Required work
The answer must reproduce all of the data below exactly and contain no images.
Segment Open
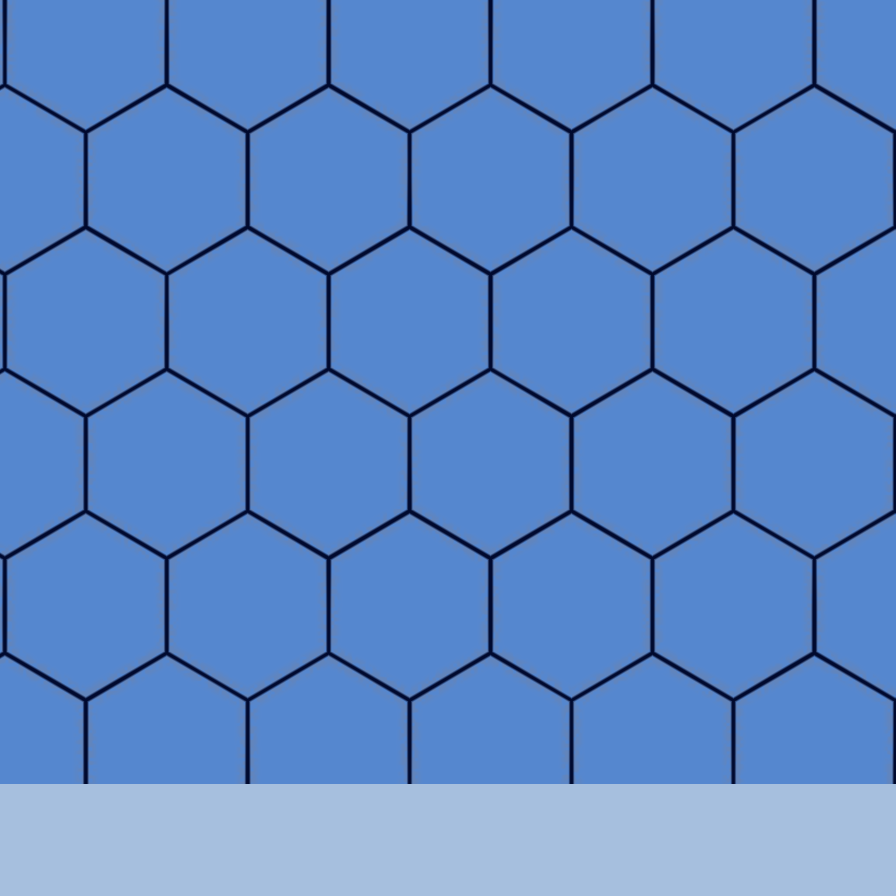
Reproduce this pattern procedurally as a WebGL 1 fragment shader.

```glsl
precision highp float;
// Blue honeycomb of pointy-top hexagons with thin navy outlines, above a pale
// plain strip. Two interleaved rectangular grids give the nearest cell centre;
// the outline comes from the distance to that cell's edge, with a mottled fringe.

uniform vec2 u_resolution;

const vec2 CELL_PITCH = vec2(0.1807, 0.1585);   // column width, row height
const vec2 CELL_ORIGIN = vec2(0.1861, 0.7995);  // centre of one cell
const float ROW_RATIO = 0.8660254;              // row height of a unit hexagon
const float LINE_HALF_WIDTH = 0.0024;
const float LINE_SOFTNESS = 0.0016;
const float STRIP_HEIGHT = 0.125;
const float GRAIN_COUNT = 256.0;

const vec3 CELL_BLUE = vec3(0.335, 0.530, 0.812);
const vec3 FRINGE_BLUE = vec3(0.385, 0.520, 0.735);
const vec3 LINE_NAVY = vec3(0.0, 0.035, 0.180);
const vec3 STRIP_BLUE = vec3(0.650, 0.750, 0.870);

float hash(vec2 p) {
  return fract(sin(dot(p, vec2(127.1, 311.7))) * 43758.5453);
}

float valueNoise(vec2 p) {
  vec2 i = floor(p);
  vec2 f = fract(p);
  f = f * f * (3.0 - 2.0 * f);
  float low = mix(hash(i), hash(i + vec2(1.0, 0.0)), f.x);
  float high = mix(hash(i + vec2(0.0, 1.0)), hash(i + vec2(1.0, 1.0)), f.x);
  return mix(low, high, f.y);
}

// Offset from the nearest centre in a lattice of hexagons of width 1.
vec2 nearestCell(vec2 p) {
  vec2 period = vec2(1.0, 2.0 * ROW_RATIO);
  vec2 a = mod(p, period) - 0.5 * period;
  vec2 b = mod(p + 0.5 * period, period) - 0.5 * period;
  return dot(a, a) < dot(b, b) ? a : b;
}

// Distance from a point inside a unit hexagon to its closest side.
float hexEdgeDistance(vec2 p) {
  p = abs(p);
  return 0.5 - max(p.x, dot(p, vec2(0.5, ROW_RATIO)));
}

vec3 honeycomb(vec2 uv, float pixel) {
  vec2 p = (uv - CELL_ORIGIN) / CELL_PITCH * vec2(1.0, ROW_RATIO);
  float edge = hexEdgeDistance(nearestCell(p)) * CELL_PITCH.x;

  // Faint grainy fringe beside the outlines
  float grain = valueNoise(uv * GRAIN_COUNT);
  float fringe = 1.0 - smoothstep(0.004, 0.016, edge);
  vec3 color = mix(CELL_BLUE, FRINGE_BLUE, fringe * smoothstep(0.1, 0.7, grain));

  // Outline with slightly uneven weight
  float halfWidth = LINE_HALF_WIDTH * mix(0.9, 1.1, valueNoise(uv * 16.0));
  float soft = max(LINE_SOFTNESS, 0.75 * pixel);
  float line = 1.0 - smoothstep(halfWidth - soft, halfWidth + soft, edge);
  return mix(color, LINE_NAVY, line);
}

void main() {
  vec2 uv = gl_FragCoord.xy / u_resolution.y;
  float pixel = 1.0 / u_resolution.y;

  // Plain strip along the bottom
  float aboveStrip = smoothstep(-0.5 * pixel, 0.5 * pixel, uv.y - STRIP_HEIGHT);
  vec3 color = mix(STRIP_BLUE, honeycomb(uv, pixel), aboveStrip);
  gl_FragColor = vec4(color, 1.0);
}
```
Segment Closed
Result below
Reproduce this pattern procedurally as a WebGL 1 fragment shader.

```glsl
precision highp float;
// Blue honeycomb of pointy-top hexagons with thin navy outlines, above a pale
// plain strip. Two interleaved rectangular grids give the nearest cell centre;
// the outline comes from the distance to that cell's edge, with a mottled fringe.

uniform vec2 u_resolution;

const vec2 CELL_PITCH = vec2(0.1807, 0.1585);   // column width, row height
const vec2 CELL_ORIGIN = vec2(0.1861, 0.7995);  // centre of one cell
const float ROW_RATIO = 0.8660254;              // row height of a unit hexagon
const float LINE_HALF_WIDTH = 0.0024;
const float LINE_SOFTNESS = 0.0016;
const float STRIP_HEIGHT = 0.125;
const float GRAIN_COUNT = 256.0;

const vec3 CELL_BLUE = vec3(0.335, 0.530, 0.812);
const vec3 FRINGE_BLUE = vec3(0.385, 0.520, 0.735);
const vec3 LINE_NAVY = vec3(0.0, 0.035, 0.180);
const vec3 STRIP_BLUE = vec3(0.650, 0.750, 0.870);

float hash(vec2 p) {
  return fract(sin(dot(p, vec2(127.1, 311.7))) * 43758.5453);
}

float valueNoise(vec2 p) {
  vec2 i = floor(p);
  vec2 f = fract(p);
  f = f * f * (3.0 - 2.0 * f);
  float low = mix(hash(i), hash(i + vec2(1.0, 0.0)), f.x);
  float high = mix(hash(i + vec2(0.0, 1.0)), hash(i + vec2(1.0, 1.0)), f.x);
  return mix(low, high, f.y);
}

// Offset from the nearest centre in a lattice of hexagons of width 1.
vec2 nearestCell(vec2 p) {
  vec2 period = vec2(1.0, 2.0 * ROW_RATIO);
  vec2 a = mod(p, period) - 0.5 * period;
  vec2 b = mod(p + 0.5 * period, period) - 0.5 * period;
  return dot(a, a) < dot(b, b) ? a : b;
}

// Distance from a point inside a unit hexagon to its closest side.
float hexEdgeDistance(vec2 p) {
  p = abs(p);
  return 0.5 - max(p.x, dot(p, vec2(0.5, ROW_RATIO)));
}

vec3 honeycomb(vec2 uv, float pixel) {
  vec2 p = (uv - CELL_ORIGIN) / CELL_PITCH * vec2(1.0, ROW_RATIO);
  float edge = hexEdgeDistance(nearestCell(p)) * CELL_PITCH.x;

  // Faint grainy fringe beside the outlines
  float grain = valueNoise(uv * GRAIN_COUNT);
  float fringe = 1.0 - smoothstep(0.004, 0.016, edge);
  vec3 color = mix(CELL_BLUE, FRINGE_BLUE, fringe * smoothstep(0.1, 0.7, grain));

  // Outline with slightly uneven weight
  float halfWidth = LINE_HALF_WIDTH * mix(0.9, 1.1, valueNoise(uv * 16.0));
  float soft = max(LINE_SOFTNESS, 0.75 * pixel);
  float line = 1.0 - smoothstep(halfWidth - soft, halfWidth + soft, edge);
  return mix(color, LINE_NAVY, line);
}

void main() {
  vec2 uv = gl_FragCoord.xy / u_resolution.y;
  float pixel = 1.0 / u_resolution.y;

  // Plain strip along the bottom
  float aboveStrip = smoothstep(-0.5 * pixel, 0.5 * pixel, uv.y - STRIP_HEIGHT);
  vec3 color = mix(STRIP_BLUE, honeycomb(uv, pixel), aboveStrip);
  gl_FragColor = vec4(color, 1.0);
}
```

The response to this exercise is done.